Absurdistan is the story of Misha Boisovich Vainberg, a.k.a., Snack Daddy, the son of the 1.238th richest man in Russia, his Khui (pecker) and his odyssey to reclaim his cuero, Rouenna, in the Bronx. The problem is, that although Misha is an avowed Amero-phile with a degree in Multi-Cultural Studies from the Midwest’s Accidental College, the gangster-like activities of Beloved Papa have convinced the wise generals of the INS to bar Misha’s reentry into the United States. But now that rival gangsters have tossed a landmine into beloved Papa’s SUV on St. Petersburg’s Palace Bridge, thereby making Misha an only child orphan, the time to get out of Russia is now. Dubious official connections set his journey in motion by directing him to the former Caspian soviet of Absurdistan in pursuit of a forged Belgian passport.

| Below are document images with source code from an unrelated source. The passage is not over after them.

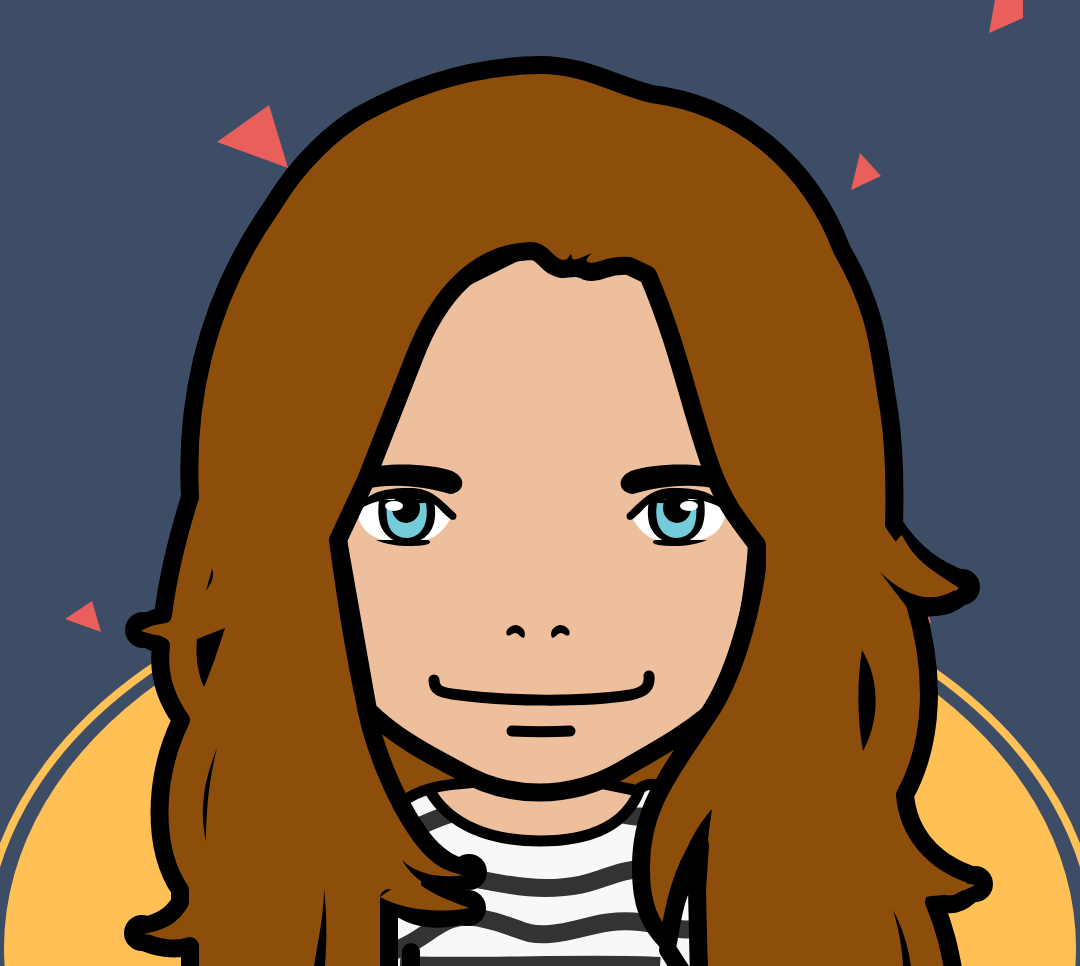
<!DOCTYPE html>
<html lang="en">
<head>
<meta charset="utf-8">
<title>Portrait avatar</title>
<style>
:root{--night:#3e4d66;--sun:#ffc055;--confetti:#e85f5c;--hair:#8d4e0c;--skin:#edbf9d;--ink:#000;--shirt:#f7f9f9;--stripe:#333;--iris:#74cbd9}
html,body{margin:0;height:100%;overflow:hidden;background:var(--night)}
svg{display:block;width:1080px;height:966px}
.confetti{fill:var(--confetti)}
.sun{fill:var(--sun)}
.ring{fill:none;stroke:var(--sun);stroke-width:8}
.hair{fill:var(--hair)}
.skin{fill:var(--skin)}
.shirt{fill:var(--shirt)}
.white{fill:#fff}
.iris{fill:var(--iris)}
.ink{fill:var(--ink)}
.outline{stroke:var(--ink);stroke-width:18;stroke-linejoin:round;stroke-linecap:round}
.line{fill:none;stroke:var(--ink);stroke-width:11;stroke-linecap:round;stroke-linejoin:round}
.stripes{fill:none;stroke:var(--stripe);stroke-width:18}
</style>
</head>
<body>
<svg viewBox="0 0 1080 966" role="img" aria-label="Cartoon avatar with long brown hair, blue eyes and a striped shirt">
  <defs>
    <clipPath id="shirt-shape"><path d="M398 810L432 786C455 862 622 862 642 784L720 790V966H398Z"/></clipPath>
    <g id="eye">
      <path class="white" d="M358 516C366 496 384 491 408 490C430 490 446 503 452 516C442 534 432 542 408 543C378 543 362 534 358 516Z"/>
      <path class="ink" d="M379 500H434C438 524 432 540 407 544C382 540 376 524 379 500Z"/>
      <path class="iris" d="M387 504C385 526 391 537 407 538C423 537 429 522 426 503Z"/>
      <ellipse class="ink" cx="406" cy="508" rx="14" ry="15"/>
      <ellipse class="white" cx="394" cy="506" rx="9" ry="5"/>
      <path class="ink" d="M360 505C371 490 390 488 410 488C432 488 441 500 456 514C458 519 453 522 449 518C440 511 436 502 426 501C405 497 380 497 360 509Z"/>
      <path class="ink" d="M376 540H428C434 543 427 546 410 546C396 546 386 544 376 540Z"/>
      <path class="ink" d="M366 470C380 462 430 463 452 471C468 478 464 493 450 494C430 488 395 482 366 489Z"/>
    </g>
  </defs>

  <g id="backdrop">
    <rect width="1080" height="966" fill="var(--night)"/>
    <ellipse class="sun" cx="540" cy="948" rx="536" ry="378"/>
    <ellipse class="ring" cx="540" cy="948" rx="556" ry="391"/>
    <g class="confetti">
      <polygon points="217,142 269,105 288,168"/>
      <polygon points="995,0 1023,0 1023,18 989,33"/>
      <polygon points="860,153 881,176 851,190"/>
      <polygon points="65,619 92,601 101,632"/>
      <polygon points="915,612 928,612 931,623 918,624"/>
    </g>
  </g>

  <g id="body">
    <path class="hair" d="M360 690H720L690 810H400Z"/>
    <path class="skin" d="M410 796C440 784 465 782 480 786H600L650 788C622 862 460 862 432 790Z"/>
    <path class="shirt" d="M398 810L432 786C455 862 622 862 642 784L720 790V966H398Z"/>
    <g class="stripes" clip-path="url(#shirt-shape)">
      <path d="M390 838C410 832 425 822 450 814M615 812C640 822 660 812 690 816"/>
      <path d="M400 878C470 868 490 888 545 888S605 870 650 868"/>
      <path d="M390 952C430 940 440 910 480 918S520 936 550 934S600 918 640 922S670 935 720 925"/>
      <path d="M400 965C480 968 600 962 660 966"/>
    </g>
    <path class="line" d="M408 798C430 785 455 784 478 782M600 783L634 790M640 788C650 782 656 784 662 788"/>
    <path class="line" d="M430 791C450 826 492 841 540 841C590 841 626 826 640 789"/>
    <path class="outline" fill="none" d="M411 952V975M668 950L684 975"/>
  </g>

  <g id="face">
    <path class="skin outline" d="M338 540L420 300L530 245L650 270L757 545C752 620 734 690 708 715C680 738 652 752 622 770C570 800 508 800 458 770C428 754 395 737 368 710Z"/>
    <use href="#eye"/>
    <use href="#eye" transform="translate(1083) scale(-1 1)"/>
    <path class="ink" d="M507 635C504 630 511 625 516 625C522 626 527 631 524 638C519 637 519 633 515 633C512 633 510 637 507 635Z"/>
    <path class="ink" d="M569 635C572 630 565 625 560 625C554 626 549 631 552 638C557 637 557 633 561 633C564 633 566 637 569 635Z"/>
    <path class="line" d="M434 680C434 690 440 692 452 694C510 702 585 702 630 695C646 692 650 686 649 676"/>
    <path class="line" d="M512 731C532 732 552 732 570 731"/>
  </g>

  <g id="hair">
    <g class="ink">
      <circle cx="143" cy="630" r="18"/>
      <circle cx="142" cy="933" r="18"/>
      <circle cx="962" cy="587" r="18"/>
      <circle cx="975" cy="884" r="18"/>
      <circle cx="469" cy="872" r="18"/>
      <circle cx="468" cy="908" r="18"/>
    </g>
    <path class="hair outline" d="M190 980V946C175 951 155 948 140 940L142 927C160 922 172 916 180 902L180 890C153 850 152 780 181 720C163 695 158 670 161 646L141 636V624L163 615C168 575 178 535 190 497C185 400 206 300 273 205C300 160 335 130 360 115C410 87 470 66 540 65C585 65 615 85 652 94C740 105 810 165 842 250C880 315 879 355 889 410C895 450 895 490 894 524C912 552 935 570 965 580V592C950 610 932 609 915 604C935 670 935 740 905 795C908 830 930 862 975 876L976 889C960 907 950 906 934 902C945 928 950 950 955 980H699L697 890L700 845C682 870 674 905 668 943C650 925 641 905 641 870C640 810 665 780 708 715C732 680 750 620 757 568V545C740 522 725 505 712 470C690 410 680 350 648 275L629 266C605 264 600 275 586 271C580 267 574 268 562 269C546 267 545 251 530 251C480 253 440 290 414 358L366 480L338 540C346 600 354 650 364 697C372 745 395 800 420 835C438 860 455 866 470 870L473 878C455 884 445 886 430 884C442 896 458 900 470 901L472 912C440 924 408 920 389 898V980Z"/>
    <g class="hair">
      <path d="M141 631C152 624 162 624 172 622V638C160 635 152 635 141 631Z"/>
      <path d="M143 934C165 930 182 922 192 904L205 936C180 930 160 937 143 934Z"/>
      <path d="M880 572C892 548 897 538 902 535C915 562 935 572 959 588C940 606 910 602 880 572Z"/>
      <path d="M925 897L905 850C920 872 945 880 975 885C955 896 945 894 925 897Z"/>
      <path d="M402 862L414 842C432 868 450 872 466 876C445 882 422 874 402 862Z"/>
      <path d="M380 897L410 876C425 892 450 901 469 908C435 914 402 909 380 897Z"/>
    </g>
    <g class="ink">
      <path d="M402 860C416 874 442 880 470 874L464 898C440 892 416 885 402 860Z"/>
      <path d="M880 572C905 596 930 605 955 590L960 604C942 618 925 619 912 614Z"/>
      <path d="M212 569C215 576 212 582 206 591Z"/>
      <path d="M197 639L225 628C218 650 212 668 204 687C198 675 195 655 197 639Z"/>
      <path d="M217 748C209 780 206 810 206 842C199 810 204 780 217 748Z"/>
      <path d="M324 888C327 915 327 940 325 966H314C318 940 324 915 324 888Z"/>
      <path d="M862 650C880 680 880 720 863 751C857 720 857 680 862 650Z"/>
      <path d="M712 809C704 860 703 910 708 966H690V890C682 910 677 928 676 947L663 940C665 915 670 885 681 865C688 842 698 825 712 809Z"/>
      <path d="M893 910C902 926 908 946 911 966H903C902 946 898 926 893 910Z"/>
      <path d="M563 264L571 254L573 261L592 253C584 260 586 265 584 270Z"/>
    </g>
  </g>
</svg>
</body>
</html>
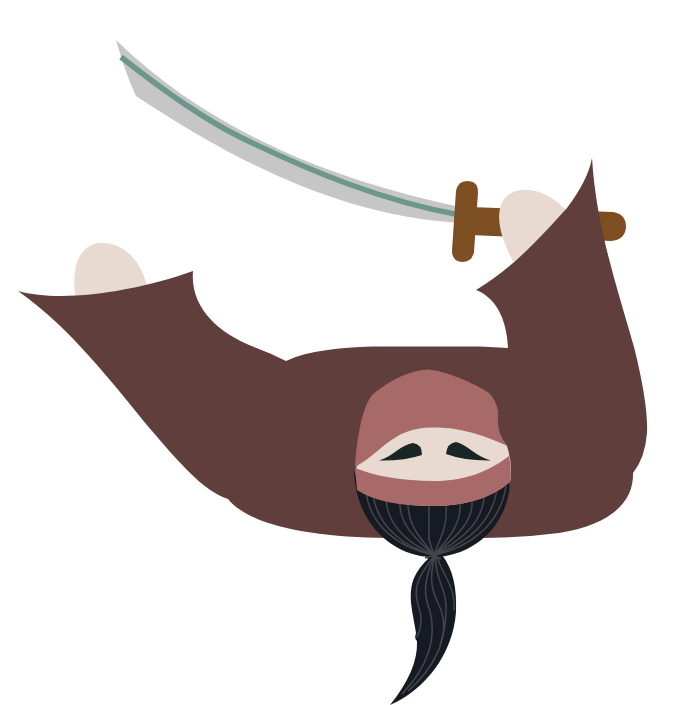
<!DOCTYPE html>
<html lang="en">
<head>
<meta charset="utf-8">
<title>Sword fighter from above</title>
<style>
:root {
  --paper: #ffffff;
  --robe: #5f3e3c;
  --mask: #a76a69;
  --skin: #e8dad1;
  --hair: #161a22;
  --strand: #45474b;
  --eye: #1a2526;
  --steel: #c6c6c6;
  --groove: #6c978b;
  --wood: #7d4e21;
}
html, body { margin: 0; background: var(--paper); overflow: hidden; }
svg { display: block; width: 688px; height: 705px; }
.robe { fill: var(--robe); }
.mask { fill: var(--mask); }
.skin { fill: var(--skin); }
.hair { fill: var(--hair); }
.eye { fill: var(--eye); }
.steel { fill: var(--steel); }
.wood { fill: var(--wood); }
.groove { fill: none; stroke: var(--groove); stroke-width: 5.5; }
.strands { fill: none; stroke: var(--strand); stroke-width: 1.5; }
</style>
</head>
<body>
<svg viewBox="0 0 688 705" role="img" aria-label="Masked sword fighter seen from above with a raised curved sword">
  <defs>
    <clipPath id="hair-cap"><path d="M355 470 Q358 484 358 490 Q390 506 432 506 Q481 506 510 482 C508 527 472 557 433 557 C392 557 355 522 355 470Z"/></clipPath>
  </defs>

  <g id="sword">
    <path class="steel" d="M116 40 C206 128 327 179 460 207 L460 223 C342 216 237 163 136 96 Q126 75 116 40Z"/>
    <path class="groove" d="M121 57 C160 88 200 117 240 137 C310 171 382 201 460 215"/>
    <path class="wood" d="M470 207 L613 212 Q626 214 626 227 Q625 240 611 241 L470 235Z"/>
    <path class="wood" d="M456 191 Q458 181 467 181 Q478 181 478 192 L474 252 Q472 262 462 262 Q452 261 452 251Z"/>
  </g>

  <g id="hands">
    <path class="skin" d="M76 300 C70 266 80 243 102 243 C127 243 143 265 148 290Z"/>
    <path class="skin" d="M516 266 C500 240 494 213 504 199 C517 183 546 188 567 211Z"/>
  </g>

  <g id="robe">
    <path class="robe" d="M18 291 C61 303 134 292 193 271 C190 306 216 332 254 347 Q270 353 286 361 C309 350 340 348 372 346.500 L480 346.500 L508 348 C507 324 499 299 476 290 C515 267 544 233 567 208 Q588 180 592 158 C596 225 616 284 634 347 C643 383 648 413 647 433 Q645 458 633 473 C634 507 603 526 559 533 Q520 538 476 538 L388 538 C309 537 249 525 228 499 C203 491 178 461 152 431 C112 383 73 330 18 291Z"/>
  </g>

  <g id="head">
    <path class="skin" d="M356 468 Q370 435 432 424 Q490 428 507 446 Q514 468 509 487 Q504 516 476 538 L440 540Z"/>
    <path class="hair" d="M354 470 Q358 484 358 490 Q390 506 432 506 Q481 506 510 482 C508 527 472 557 433 557 C392 557 355 522 354 470Z"/>
    <g class="strands" clip-path="url(#hair-cap)">
      <path d="M429 506 V540 L434 555"/>
      <path d="M408 503 C408 528 424 542 434 555"/>
      <path d="M400 501 C398 525 420 543 434 555"/>
      <path d="M386 499 C388 529 414 546 434 555"/>
      <path d="M373 495 C378 528 406 548 434 555"/>
      <path d="M366 492 C370 525 398 548 434 555"/>
      <path d="M446 504 C448 530 438 541 434 555"/>
      <path d="M460 503 C462 526 444 543 434 555"/>
      <path d="M472 500 C474 525 449 542 434 555"/>
      <path d="M484 497 C482 527 455 543 434 555"/>
      <path d="M497 490 C491 526 462 545 434 555"/>
      <path d="M506 486 C500 526 468 548 434 555"/>
    </g>
    <path class="mask" d="M355 467 C357 438 362 406 373 394 C391 379 412 370 428 369.500 C446 371 474 383 489 393 Q496 400 498 411 C497 428 500 438 508 446 C472 430 450 427 432 427.500 C392 428 383 452 355 467Z"/>
    <path class="mask" d="M355 468 C375 476 402 481 434 481 C466 481 489 471 509 456 Q512 470 510 482 Q483 506 432 506 Q381 506 357 490Z"/>
    <path class="eye" d="M379 460.500 C392 457 402 444 413 443 Q422 444 422 455 Q404 461 379 460.500Z"/>
    <path class="eye" d="M491 460.500 C477 457 466 444 456 442 Q447 443 446 454 Q465 461 491 460.500Z"/>
  </g>

  <g id="ponytail">
    <path class="hair" d="M426 556 L442 555 C453 569 457 588 456 612 C453 654 425 690 390 705 C408 683 418 661 417 641 Q414 639 416 633 C413 613 407 595 414 578 Q419 567 428 559Z"/>
    <g class="strands">
      <path d="M434 556 C418 577 412 588 419 608 Q424 622 417 637"/>
      <path d="M434 556 C424 581 423 594 430 611 C437 638 428 667 402 694"/>
      <path d="M435 556 C426 587 437 598 442 613 C449 640 433 669 408 691"/>
      <path d="M436 556 C434 577 447 590 446 608 Q446 629 440 645"/>
      <path d="M437 556 C442 575 456 586 454 611"/>
      <path d="M425 558 L442 553 M427 552 L441 559"/>
    </g>
  </g>
</svg>
</body>
</html>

Throwing off its Russian yoke, arrival in Absurdistan allows the book’s comic absurdities to level up. Ridiculous ethnic tensions, natural resource-swindling multinational corporations and a scripted civil war starved for CNN’s attention provide an entertaining backdrop for Misha’s escape. Turns out that Beloved Papa is a legend in Absurdistan for selling an 800-kilogram screw to Halliburton subsidiary, KBR, and is the longtime benefactor of Absurdistan’s Mountain Jews. Consequently, Misha is appointed Commissar of Multicultural Affairs and asked to speak to Israel about getting some better news coverage and post-war development funds. Though naturally indolent, e.g., his hero is Goncherov’s Oblomov, Misha springs into action by drafting a grant proposal for the Institute for Caspian Holocaust Studies. A 5-page crescendo of the absurd.
Does Misha make it to NYC? Who cares, the book is a roll. Gary Shteyngart really channels John Kennedy Toole in this one. It’s a slow starter, but gets real funny about a third of the way through.